Task: Scanning the entries below, copy every line that contains the word "drive".
******
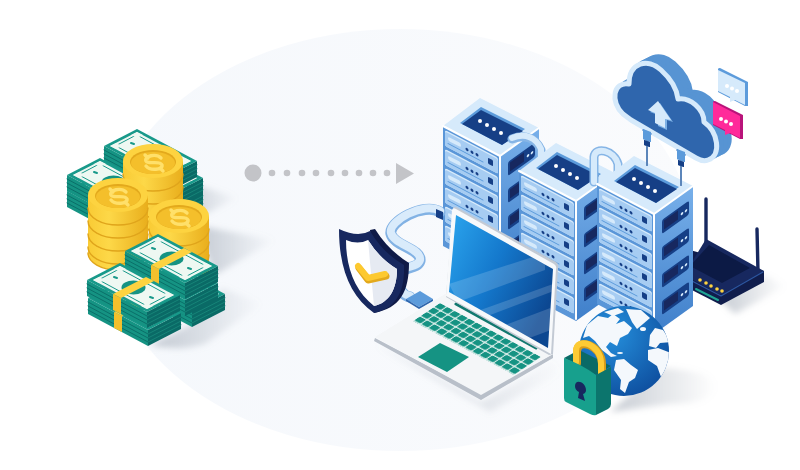
<!DOCTYPE html>
<html lang="en">
<head>
<meta charset="utf-8">
<title>From money to secure cloud infrastructure</title>
<style>
:root{--navy:#17285f;--deep:#163f86;--blue:#2f66ad;--mid:#5c9bdb;--sky:#a6ccf2;--ice:#d6eafb;--teal:#159383;--teal-dark:#0a6a66;--gold:#fdd340;--gold-dark:#e3a91c;--pink:#ff2a9a;--grey:#c3c4c8;--paper:#eef8f2}
html,body{margin:0;background:#fff;overflow:hidden}
svg{display:block;width:800px;height:470px}
.navy{fill:var(--navy)}.deep{fill:var(--deep)}.blue{fill:var(--blue)}.mid{fill:var(--mid)}.sky{fill:var(--sky)}.ice{fill:var(--ice)}
.teal{fill:var(--teal)}.teal-dark{fill:var(--teal-dark)}.gold{fill:var(--gold)}.gold-dark{fill:var(--gold-dark)}.pink{fill:var(--pink)}.paper{fill:var(--paper)}.white{fill:#fff}
.arrow{fill:var(--grey)}
.line{fill:none;stroke-linecap:round;stroke-linejoin:round}
.tube-edge{stroke:#86b5e6;stroke-width:9}.tube{stroke:var(--ice);stroke-width:6}
</style>
</head>
<body>
<svg viewBox="0 0 800 470" role="img" aria-label="Stacks of cash and coins, with an arrow pointing to servers, cloud, laptop and security devices">
<defs>
<linearGradient id="backdrop" x2="1"><stop stop-color="#f5f8fc"/><stop offset="1" stop-color="#fafbfd"/></linearGradient>
<linearGradient id="shade" x2="1"><stop stop-color="#9aa3b0" stop-opacity=".55"/><stop offset="1" stop-color="#9aa3b0" stop-opacity="0"/></linearGradient>
<linearGradient id="coin-side" x2="1"><stop stop-color="#f9cb35"/><stop offset=".35" stop-color="#fdd848"/><stop offset="1" stop-color="#e9ae1c"/></linearGradient>
<linearGradient id="rack-side" x2="0" y2="1"><stop stop-color="#78b0ea"/><stop offset="1" stop-color="#3f7fca"/></linearGradient>
<linearGradient id="screen" x2="1" y2=".6"><stop stop-color="#2ba5ee"/><stop offset=".5" stop-color="#1478cc"/><stop offset="1" stop-color="#0c4791"/></linearGradient>
<radialGradient id="ocean" cx=".35" cy=".3" r=".8"><stop stop-color="#2590dd"/><stop offset="1" stop-color="#0d4c9c"/></radialGradient>
<filter id="soft" x="-20%" y="-20%" width="140%" height="140%"><feGaussianBlur stdDeviation="3"/></filter>
<pattern id="keys" width="7.2" height="4.5" patternUnits="userSpaceOnUse"><rect width="6.2" height="3.7" rx=".8" class="teal"/></pattern>
<clipPath id="globe-clip"><circle cx="624" cy="351" r="45"/></clipPath>
<clipPath id="screen-clip"><path id="screen-area" d="M456 215L553 269L548 348L449 292Z"/></clipPath>

<g id="bundle">
<path class="teal" d="M-33 17L27 49V65L-33 33Z"/>
<path class="teal-dark" d="M27 49L60 32V48L27 65Z"/>
<path class="line" stroke="#0a7069" d="M-33 21L27 53M-33 25L27 57M-33 29L27 61"/>
<path class="line" stroke="#168478" d="M27 53L60 36M27 57L60 40M27 61L60 44"/>
<path fill="#18998a" d="M0 0L60 32L27 49L-33 17Z"/>
<path class="paper" d="M0 3L54 32L27 46L-27 17Z"/>
<path class="line" stroke="#18998a" d="M0 6L48 32L27 43L-21 17Z"/>
<path class="paper" d="M-6 6L0 3L6 6L0 9ZM42 32L48 29L54 32L48 35ZM21 43L27 40L33 43L27 46ZM-27 17L-21 14L-15 17L-21 20Z"/>
<ellipse class="teal" cx="13.5" cy="24.5" rx="12" ry="7"/>
<path class="line" stroke="#18998a" stroke-width="2" d="M-6 14L-3 15M30 34L33 35"/>
</g>
<g id="band">
<path class="gold" d="M26 14L34 18L1 35L-7 31Z"/>
<path fill="#f3c02c" d="M-7 31L1 35V51L-7 47Z"/>
</g>
<g id="coin">
<path fill="url(#coin-side)" d="M-30 0V13A30 17 0 0 0 30 13V0Z"/>
<path class="line" stroke="#e0a51b" stroke-width="1.4" d="M-30 13A30 17 0 0 0 30 13"/>
</g>
<g id="coin-top">
<ellipse class="gold" rx="30" ry="17"/>
<ellipse cy="1" rx="23" ry="12" class="gold-dark"/>
<ellipse cy="2" rx="22" ry="11" fill="#f4bf2b"/>
<g class="line" stroke="#ffe06a" stroke-width="3.4"><path d="M8 -3C3 -8 -9 -5 -7 0C-5 4 7 -1 9 4C10 9 -3 10 -7 5M-8 -6L-5 -3M7 7L10 10"/></g>
</g>

<g id="drive">
<rect class="ice" width="53" height="16" rx="2"/>
<rect class="sky" y="1.5" width="53" height="14.5" rx="2"/>
<rect x="3" y="5" width="13" height="4" rx="2" class="ice"/>
<g class="deep"><circle cx="22" cy="8" r="1.5"/><circle cx="27" cy="8" r="1.5"/><circle cx="32" cy="8" r="1.5"/><rect x="43" y="5" width="5" height="6" rx="1"/></g>
<path class="line" stroke="#5c9bdb" d="M3 12H38"/>
</g>
<g id="port">
<rect class="deep" width="27" height="14" rx="2"/>
<rect class="navy" x="2" y="2" width="14" height="9"/>
<circle class="ice" cx="20" cy="8" r="1.3"/><circle class="ice" cx="24" cy="8" r="1.3"/>
</g>
<g id="server">
<path fill="#5a96d8" d="M-37 28L20 58V178L-37 148Z"/>
<path fill="url(#rack-side)" d="M20 58L59 30V150L20 178Z"/>
<g transform="matrix(1 .526 0 1 -35 32)">
<use href="#drive"/><use href="#drive" y="19"/><use href="#drive" y="38"/><use href="#drive" y="57"/><use href="#drive" y="76"/><use href="#drive" y="95"/>
</g>
<g transform="matrix(1 -.718 0 1 28 64)"><use href="#port"/><use href="#port" y="27"/><use href="#port" y="54"/><use href="#port" y="81"/></g>
<path class="ice" d="M0 0L59 30L20 58L-37 28Z"/>
<path class="line" stroke="#fff" stroke-width="2" d="M-37 28L20 58L59 30M20 58V176"/>
<path class="mid" d="M1 9L45 31L22 47L-20 25Z"/>
<path class="deep" d="M1 12L43 33L22 47L-18 26Z"/>
<g class="white"><circle cx="0" cy="23" r="2"/><circle cx="7" cy="27" r="2"/><circle cx="14" cy="31" r="2"/><circle cx="21" cy="35" r="2"/></g>
</g>
<path id="cloud-shape" d="M623 114C610 102 613 81 629 84C629 62 648 58 661 70C671 79 677 90 678 99C690 97 704 109 704 122C718 132 722 155 708 160Q703 162 696 158L631 120Z"/>
<g id="bubble-dots" class="white"><circle r="2"/><circle cx="5" cy="2.5" r="2"/><circle cx="10" cy="5" r="2"/></g>
<g id="plug">
<path class="line" stroke="#5c86ba" stroke-width="2" d="M0 6V34"/>
<path class="mid" d="M-4 -2L4 1V11L-4 8Z"/><path class="deep" d="M-3 9L3 11V16L-3 14Z"/>
</g>
</defs>

<ellipse cx="400" cy="240" rx="293" ry="211" fill="url(#backdrop)"/>

<g id="shadows" fill="url(#shade)" filter="url(#soft)">
<path d="M180 180L238 198L205 214H180Z"/>
<path d="M195 225L275 240L215 275Z"/>
<path d="M150 345L190 325L222 288L262 304L205 344Q178 352 150 345Z"/>
<path d="M720 300L764 275L786 286L735 314Z"/>
<path d="M610 412L660 368Q712 370 716 386Q712 404 670 404Z"/>
<path d="M376 344L481 402L552 362L562 372L490 412Z"/>
</g>

<g id="arrow" class="arrow">
<circle cx="253" cy="173" r="8.5"/>
<circle cx="272" cy="173" r="3.3"/><circle cx="287" cy="173" r="3.3"/><circle cx="302" cy="173" r="3.3"/><circle cx="316" cy="173" r="3.3"/><circle cx="331" cy="173" r="3.3"/><circle cx="345" cy="173" r="3.3"/><circle cx="359" cy="173" r="3.3"/><circle cx="373" cy="173" r="3.3"/><circle cx="387" cy="173" r="3.3"/>
<polygon points="396,163 414,173.5 396,184"/>
</g>

<g id="money">
<use href="#bundle" x="143" y="160"/><use href="#bundle" x="143" y="146"/><use href="#bundle" x="137" y="129"/>
<use href="#bundle" x="100" y="174"/><use href="#bundle" x="100" y="158"/>
<g transform="translate(153 161)"><use href="#coin" y="39"/><use href="#coin" y="26"/><use href="#coin" y="13"/><use href="#coin"/><use href="#coin-top"/></g>
<g transform="translate(179 216)"><use href="#coin" y="39"/><use href="#coin" y="26"/><use href="#coin" y="13"/><use href="#coin"/><use href="#coin-top"/></g>
<g transform="translate(118 195)"><use href="#coin" y="45"/><use href="#coin" y="39"/><use href="#coin" y="26"/><use href="#coin" y="13"/><use href="#coin"/><use href="#coin-top"/></g>
<use href="#bundle" x="165" y="262"/><use href="#bundle" x="158" y="251"/><use href="#bundle" x="158" y="234"/><use href="#band" x="158" y="234"/>
<use href="#bundle" x="121" y="281"/><use href="#band" x="121" y="281"/><use href="#bundle" x="120" y="263"/><use href="#band" x="120" y="263"/>
</g>

<g id="router">
<path class="line" stroke="#17285f" stroke-width="3.4" d="M706 199V244M757 229L758 272"/>
<path fill="#101d4c" d="M690 250L764 271V282L721 305L688 288Z"/>
<path class="navy" d="M706 239L764 271L721 295L684 275Z"/>
<path fill="#0c1a45" d="M709 245L750 268L722 283L690 266Z"/>
<path class="line" stroke="#2c56a0" stroke-width="1.2" d="M690 280L721 296L763 272"/>
<g class="gold"><circle cx="700" cy="280" r="1.8"/><circle cx="706" cy="283" r="1.8"/><circle cx="711" cy="286" r="1.8"/><circle cx="717" cy="289" r="1.8"/><circle cx="722" cy="291" r="1.8"/></g>
<path class="line" stroke="#1fa493" stroke-width="2" d="M696 289L718 300"/>
</g>

<g id="servers">
<use href="#server" x="480" y="98"/>
<g class="line"><path class="tube-edge" d="M512 139C525 134 536 138 541 150V163"/><path class="tube" d="M512 138C525 133 536 137 541 149V163"/></g>
<use href="#server" x="556" y="143"/>
<g class="line"><path class="tube-edge" d="M594 182V157C595 146 614 150 618 164V174"/><path class="tube" d="M594 182V157C595 146 614 150 618 164V174"/></g>
<use href="#server" x="634" y="156"/>
</g>

<g id="cloud">
<use href="#plug" x="647" y="131"/><use href="#plug" x="681" y="151"/>
<g fill="#5794d3" stroke="#5794d3" stroke-width="4"><use href="#cloud-shape" x="13" y="-7"/><use href="#cloud-shape" x="9" y="-5"/><use href="#cloud-shape" x="5" y="-3"/></g>
<g class="blue" stroke="#d6eafb" stroke-width="5" stroke-linejoin="round"><use href="#cloud-shape"/></g>
<path fill="#7db1e6" d="M660 103L673 122L667 120V130L658 126V115L650 112Z"/>
<path class="ice" d="M658 101L671 120L665 119V128L655 123V113L648 110Z"/>
<path class="line" stroke="#3e76bd" stroke-width="1.5" d="M643 130L651 134M677 150L685 155"/>
<use href="#plug" x="647" y="131"/><use href="#plug" x="681" y="151"/>
</g>

<g id="messages">
<path class="mid" d="M718 69Q719 67 722 69L748 82V106L745 106L718 92Z"/>
<path class="ice" d="M718 70L745 83V105L735 100L730 102V97L718 91Z"/>
<use href="#bubble-dots" x="727" y="86"/>
<path fill="#b9147a" d="M713 102Q714 100 717 102L743 115V139L740 139L713 125Z"/>
<path class="pink" d="M713 102L740 116V138L730 133L725 135V130L713 124Z"/>
<use href="#bubble-dots" x="721" y="119"/>
</g>

<g id="network-cable">
<path class="line" stroke="#82b2e4" stroke-width="11" d="M440 212C424 202 388 222 391 234C394 246 422 249 420 261C417 271 396 264 398 282Q400 295 410 297"/>
<path class="line" stroke="#d9ebfb" stroke-width="8" d="M440 211C424 201 388 221 391 233C394 245 422 248 420 260C417 270 396 263 398 281Q400 294 410 296"/>
<path class="deep" d="M436 209L443 212V220L436 217Z"/>
<path class="mid" d="M406 299L420 291L433 299L419 307Z"/><path class="blue" d="M406 299L419 307L433 299V301L419 309L406 301Z"/>
</g>

<g id="laptop">
<path fill="#b8bfc9" d="M375 338L481 394L553 354V358L481 400L374 341Z"/>
<path fill="#f4f6f8" d="M445 294L553 354L481 395L375 337Z"/>
<g transform="matrix(1.01 .54 -1.5 1 440 303)"><rect width="100" height="18" fill="#d8ede9"/><rect width="100" height="18" fill="url(#keys)"/></g>
<path class="teal" d="M440 343L469 357L447 372L418 357Z"/>
<path class="line" stroke="#12786f" stroke-width="3" d="M456 304L536 348"/>
<path fill="#c3cad4" d="M453 208Q455 206 458 208L556 262Q559 264 558 268L553 354L549 355L446 297Z"/>
<path fill="#f7f9fb" d="M452 210Q453 207 456 209L554 264Q557 266 556 269L551 354L446 296Z"/>
<use href="#screen-area" fill="url(#screen)"/>
<g clip-path="url(#screen-clip)" fill="#fff" fill-opacity=".16"><path d="M449 284L545 253V270L458 302Z"/><path d="M475 312L556 283V290L485 317Z"/><path d="M505 325L556 306V328L524 340Z"/></g>
</g>

<g id="shield">
<path fill="#0f1a47" d="M370 230L375 229Q388 250 409 263C409 292 400 308 374 313Z"/>
<path class="navy" d="M339 229Q358 238 370 231Q383 253 404 265C405 292 396 308 374 313C350 296 339 268 339 229Z"/>
<path class="white" d="M346 240Q358 245 368 240Q380 259 397 269C397 289 389 303 374 306C355 291 346 268 346 240Z"/>
<path fill="#e6eaf2" d="M368 240Q380 259 397 269C397 289 389 303 374 306Z"/>
<path class="line" stroke="#e3a91c" stroke-width="7" d="M359 268L368 280L386 276"/>
<path class="line" stroke="#fdc92f" stroke-width="6" d="M358 266L368 278L385 274"/>
</g>

<g id="globe">
<circle cx="624" cy="351" r="45" fill="url(#ocean)"/>
<g clip-path="url(#globe-clip)" fill="#f4f8fc">
<path d="M587 325L598 316L608 318L613 314L620 319L616 324L624 321L632 328L628 334L620 338L617 346L610 342L606 347L611 353L617 356L611 357L602 350L595 341L589 336L583 338Z"/>
<path d="M604 312L618 308L624 312L613 316Z"/>
<path d="M626 309L641 310L650 318L643 324L637 329L632 322Z"/>
<path d="M616 360L624 359L631 365L638 370L635 378L629 382L625 393L620 389L621 380L614 370Z"/>
<path d="M650 335L655 328L663 330L671 342L660 343L656 348L649 346Z"/>
<path d="M648 350L658 348L671 353L670 366L661 377L657 366L648 360Z"/>
<ellipse cx="643" cy="329" rx="3" ry="2"/><ellipse cx="620" cy="353" rx="3" ry="1"/>
</g>
</g>

<g id="padlock">
<path class="teal-dark" d="M564 358L579 350L611 366L596 375Z"/>
<path class="line" stroke="#d99c18" stroke-width="8" d="M577 363V352C577 337 602 345 602 364V374"/>
<path class="line" stroke="#fdcb35" stroke-width="6" d="M576 362V351C576 336 601 344 601 363V374"/>
<path fill="#17a08d" d="M564 358Q581 364 596 375V415Q594 416 590 414L566 402Q564 401 564 398Z"/>
<path fill="#0c756d" d="M596 375L611 367V404Q611 407 608 409L596 415Z"/>
<path class="navy" d="M575 386C575 378 586 382 586 390Q586 393 583 394L585 401L578 398L579 392Q575 390 575 386Z"/>
</g>
</svg>
</body>
</html>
******
Response:
<g id="drive">
<use href="#drive"/><use href="#drive" y="19"/><use href="#drive" y="38"/><use href="#drive" y="57"/><use href="#drive" y="76"/><use href="#drive" y="95"/>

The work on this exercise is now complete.